Laurel and Hardy pull raucous laughter out of thousands of visitors all year long, and by the thousands during the annual first Saturday in October festival tied to their museum in Harlem. Movie dates are noisy, a cause and effect of laughter from the Laurel and Hardy Museum’s non-stop run of classic film.
Family travel builds bridges here, with some children seeing their first silly slapstick black-and-white short films; first wondering why their parents are stricken with the giggles, before contracting them, too. Laurel and Hardy films are a good counterbalance to the werewolf and vampire dominance in film-watching America today.
The Laurel and Hardy Museum is a homey, unpretentious, sort of simple place with thousands of memorabilia items. Most everybody poses for a picture with Stan and Ollie in their car, known from their 1929 film “A Perfect Day.”
Museum docents are proud to tell this is the only Laurel and Hardy museum in America, and one of only three in the world. As such, it attracts visitors from all over. You don’t see signatures listing Saudi Arabia as home in just any museum guest book, but I did here. This idiosyncratic museum is open Tuesday through Saturday from 10 a.m. – 4 p.m.
You might consider staying overnight at nearby Red Oak Manor bed and breakfast. That will give you another day to watch more films and laugh longer.
Built in 1885, seven years before Norvell “Oliver” Hardy was born, Red Oak Manor has five guest rooms; the downstairs room and bath are handicap accessible. Two upstairs guest rooms have private baths, and two share one. Acorn is the name of the Manor’s restaurant with breakfast, lunch and dinner. Pass under centuries-old oak trees walking through the yard to the museum.
Christine Tibbetts claimed Georgia as her home state in 1972. She covers Georgia destinations, and the world, always offering prompts for exceptional experiences and opportunities to muse. Tibbetts earned a Bachelor of Journalism from the prestigious School of Journalism at the University of Missouri and is the recipient of numerous gold, silver and merit awards from North American Travel Journalists Association writing competitions. Follow her at www.TibbettsTravel.com.
Atlantans are famous for their OTP vs. ITP rivalry. Ask anyone who has lived in the Atlanta metro area for more than a few weeks, and they’ll tell you that OTPers have to have a reason to head downtown, and when they do, they go to the Dome or the Fox. You may also hear that ITPers think anything beyond Dunwoody is “the sticks” and a trip to Dahlonega takes an entire day.
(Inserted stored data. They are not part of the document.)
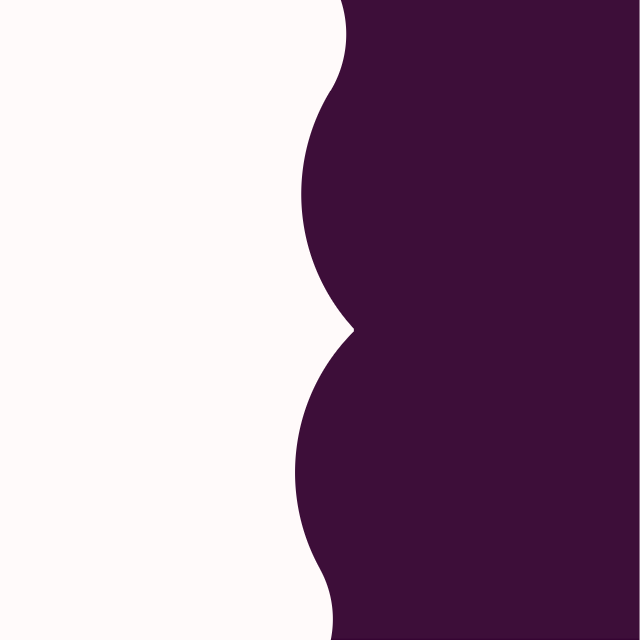
A WebGL 1 fragment shader for this background:

```glsl
precision highp float;
// Pale left half and deep plum right half, split by a scalloped edge of smooth arcs.

uniform vec2 u_resolution;

#define PALE vec3(1.0, 0.98, 0.98)
#define PLUM vec3(0.24, 0.053, 0.225)
#define DARK_PLUM vec3(0.21, 0.02, 0.20)
// Arcs as centre x, centre y, radius
#define UPPER_LOBE vec3(0.7806, 0.6966, 0.3099)
#define LOWER_LOBE vec3(0.7715, 0.2617, 0.3105)
#define TOP_BULGE vec3(0.3691, 0.9466, 0.1719)
#define BASE_BULGE vec3(0.3579, 0.0326, 0.1622)
#define CUSP_X 0.5529
#define RIGHT_RIM 0.0007
#define BASE_RIM 0.0022

// Plum lobe extended to the right: positive inside
float lobe(vec2 p, vec3 arc) {
  return arc.z - length(vec2(min(p.x - arc.x, 0.0), p.y - arc.y));
}

// Pale bulge extended to the left: positive outside
float bulge(vec2 p, vec3 arc) {
  return length(vec2(max(p.x - arc.x, 0.0), p.y - arc.y)) - arc.z;
}

// Height at which a lobe and a bulge touch
float joinHeight(vec3 a, vec3 b) {
  return mix(a.y, b.y, a.z / (a.z + b.z));
}

// Signed distance to the scalloped edge, positive on the plum side
float plumSide(vec2 p) {
  float d = max(lobe(p, UPPER_LOBE), lobe(p, LOWER_LOBE));
  d = max(d, p.x - CUSP_X); // blunt the cusp
  if (p.y > joinHeight(UPPER_LOBE, TOP_BULGE)) d = bulge(p, TOP_BULGE);
  if (p.y < joinHeight(LOWER_LOBE, BASE_BULGE)) d = bulge(p, BASE_BULGE);
  return d;
}

void main() {
  float pixel = 1.0 / u_resolution.y;
  vec2 p = gl_FragCoord.xy * pixel;
  float aspect = u_resolution.x * pixel;

  // Plum field with a thin darker rim at the base
  float baseRim = clamp((BASE_RIM - p.y) / pixel + 0.5, 0.0, 1.0);
  vec3 field = mix(PLUM, DARK_PLUM, baseRim);

  // Scalloped boundary, smoothed over one pixel
  float cover = clamp(plumSide(p) / pixel + 0.5, 0.0, 1.0);

  // Hairline of pale ground along the right side
  cover *= clamp((aspect - RIGHT_RIM - p.x) / pixel + 0.5, 0.0, 1.0);

  gl_FragColor = vec4(mix(PALE, field, cover), 1.0);
}
```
Whether you’re Team OTP or Team ITP, you’ll want to take full advantage of some of Georgia’s best restaurants, plenty of hiking and a ton of history. Two out of three of those combine at Old Mill Park, an area along Vickery Creek where Roswell’s original cotton mill was established and where remnants and ruins sit today.
I recommend parking at the Old Mill lot close to the covered bridge (follow the signs from Mill Street). Plentiful mounted maps guide you along the site, and you’ll want to make sure you’re wearing sneakers for the journey, which covers areas with stairs, wooden planking and muddy slopes. Some parts of Old Mill Park are handicapped accessible.
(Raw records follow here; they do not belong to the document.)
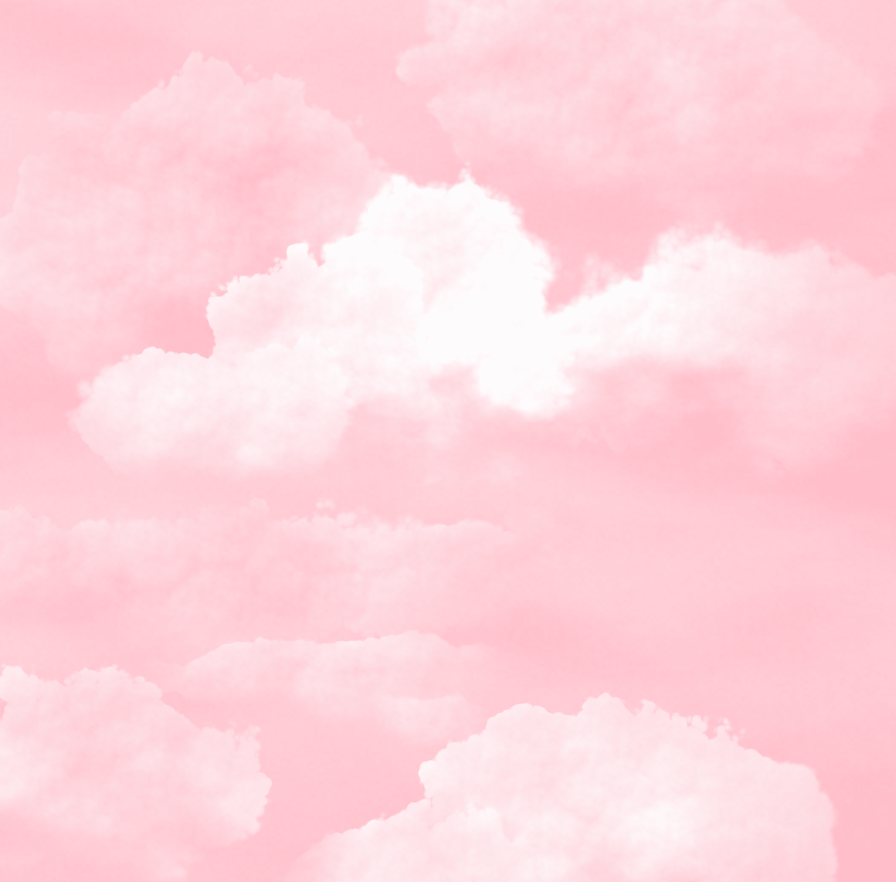
Give the GLSL for this texture, as a Shadertoy shader.

```glsl
const vec3 SKY_PINK = vec3(1.0, 0.745, 0.79);
const vec3 CLOUD_WHITE = vec3(0.995, 0.985, 0.99);
const vec2 TO_SUN = vec2(-0.006, 0.010);
const float PUFF_SCALE = 10.0;     // largest puffs per canvas height
const float PUFF_DEPTH = 0.10;     // how far puffs bulge out of a cloud
const float RELIEF = 0.55;         // contrast of lit and shaded puff sides
const float RIM_LIGHT = 0.20;
const float GRAIN = 0.06;
const int CLOUDS = 12;

// Cloud bodies from back to front: centre xy, radii xy
const vec4 BODY[CLOUDS] = vec4[](
    vec4(0.23, 0.72, 0.22, 0.20), vec4(0.74, 0.89, 0.28, 0.14),
    vec4(0.79, 0.60, 0.27, 0.14), vec4(0.51, 0.63, 0.13, 0.18),
    vec4(0.37, 0.60, 0.16, 0.13), vec4(0.24, 0.54, 0.15, 0.09),
    vec4(0.26, 0.35, 0.52, 0.08), vec4(0.36, 0.23, 0.22, 0.06),
    vec4(0.47, 0.175, 0.08, 0.03), vec4(0.11, 0.12, 0.19, 0.12),
    vec4(0.69, 0.02, 0.25, 0.18), vec4(0.47, -0.01, 0.16, 0.08));

// Brightness of each body
const float LIGHT[CLOUDS] = float[](
    0.34, 0.27, 0.72, 0.82, 0.84, 0.80, 0.38, 0.52, 0.48, 0.50, 0.62, 0.66);

float hash(vec2 p) {
    return fract(sin(dot(p, vec2(127.1, 311.7))) * 43758.5453);
}

float valueNoise(vec2 p) {
    vec2 i = floor(p), f = fract(p);
    f = f * f * (3.0 - 2.0 * f);
    return mix(mix(hash(i), hash(i + vec2(1, 0)), f.x),
               mix(hash(i + vec2(0, 1)), hash(i + vec2(1, 1)), f.x), f.y);
}

float fbm(vec2 p) {
    float sum = 0.0, amp = 0.5;
    for (int i = 0; i < 5; i++) {
        sum += amp * valueNoise(p);
        p = mat2(1.6, 1.2, -1.2, 1.6) * p + 7.3;
        amp *= 0.5;
    }
    return sum;
}

// Round bumps around scattered cell points
float puffs(vec2 p) {
    vec2 cell = floor(p);
    float nearest = 1.0;
    for (int y = -1; y <= 1; y++)
    for (int x = -1; x <= 1; x++) {
        vec2 c = cell + vec2(x, y);
        vec2 d = c + vec2(hash(c), hash(c + 41.7)) - p;
        nearest = min(nearest, dot(d, d));
    }
    return 1.0 - nearest;
}

// Bumps upon bumps, roughly centred on zero
float billow(vec2 p) {
    float sum = 0.0, amp = 0.5;
    for (int i = 0; i < 4; i++) {
        sum += amp * (puffs(p) - 0.75);
        p = mat2(1.76, 1.32, -1.32, 1.76) * p + 3.1;
        amp *= 0.55;
    }
    return sum;
}

// Approximate distance into an ellipse, positive inside
float ellipseDepth(vec2 q, vec2 radii) {
    float k = length(q);
    return k * (1.0 - k) / max(length(q / radii), 0.001);
}

void mainImage(out vec4 fragColor, in vec2 fragCoord) {
    vec2 p = fragCoord / iResolution.y;

    // Shared noise fields
    float soft = fbm(p * 5.0 + 2.7) - 0.48;
    float wisps = fbm(p * vec2(10.0, 16.0) + 11.0) - 0.48;
    float streaks = fbm(p * vec2(2.2, 7.0) + 5.0);
    vec2 warp = vec2(fbm(p * 6.0 + 19.0), fbm(p * 6.0 + 31.0)) - 0.48;
    vec2 puffPos = p + 0.035 * warp;
    float bumps = billow(puffPos * PUFF_SCALE);
    float relief = bumps - billow((puffPos + TO_SUN) * PUFF_SCALE);

    // Hazy sky, paler towards the left
    float light = -0.03 + 0.27 * smoothstep(0.3, 0.75, streaks)
                + 0.12 * (1.0 - p.x) + 0.12 * wisps;
    light *= 1.0 - 0.5 * smoothstep(0.3, 0.05, p.y);

    // Clouds: crisp puffy tops, dissolving bases
    float rightHaze = 1.0 - 0.65 * smoothstep(0.72, 1.02, p.x);
    float edge = mix(0.006, 0.035, smoothstep(-0.08, 0.22, soft));
    for (int i = 0; i < CLOUDS; i++) {
        vec2 radii = BODY[i].zw;
        vec2 q = (p + 0.08 * warp - BODY[i].xy) / radii;
        float scale = min(1.0, radii.y / 0.08);
        float depth = ellipseDepth(q, radii)
                    + scale * (PUFF_DEPTH * bumps + 0.045 * wisps);
        float body = smoothstep(0.0, edge, depth);
        float base = smoothstep(-1.0, 0.1, q.y + 1.3 * wisps);
        float tips = smoothstep(1.0, 0.45, abs(q.x) + wisps);
        tips = mix(tips, 1.0, smoothstep(0.08, 0.10, radii.y));
        float shade = LIGHT[i] + 0.25 * bumps + RELIEF * relief
                    + 0.75 * soft + 0.45 * wisps
                    + RIM_LIGHT * exp(-30.0 * max(depth, 0.0));
        light = mix(light, shade, body * base * tips * rightHaze);
    }

    // Fine paper grain
    light += GRAIN * (valueNoise(p * 260.0) - 0.5);
    fragColor = vec4(mix(SKY_PINK, CLOUD_WHITE, clamp(light, 0.0, 1.0)), 1.0);
}
```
Heading left from the parking lot will take you through the twisted remnants of a building original of Roswell Manufacturing Company. Head a little further toward a 30-foot dam, which has water roaring over it because of all the rain northern Fulton County has had this year. Hike a bit further up the patch and you’ll come across the calm area above the dam, a great spot to practice skipping stones.
Heading back down toward the parking lot, your trek will take you to a repurposed mill building where there are clean bathrooms and a beautiful covered bridge that you can cross to continue your journey through the Chattahoochee River National Recreation Area.
Besides sneakers, make sure you bring your camera when you take your trip to Old Mill Park. It’s a favorite spot in North Georgia for photographers.
Eileen Falkenberg-Hull is a digital marketing professional based in Atlanta who first visited Georgia in 1994 and decided that when she graduated from college she would make Georgia her home. Since 2007 that dream has been a reality. She is the founder and executive director of Occupy My Family.
On May 25, 2013, Whitewater Express opened its brand new whitewater rafting location in Columbus, Georgia, on the Chattahoochee River. Not only is it the longest urban whitewater-rafting course in the world, but it also contains the largest rapid in the Southeast: Cutbait.
The course consists of approximately 10 rapids, ranging from Class I-IV+. Whitewater Express offers two trips. The Classic Trip is the smoother of the two. The trip has Class I-III rapids, and rafters get to experience the “Habitat Pool,” similar to a lazy river. This is for those 7 years old and up.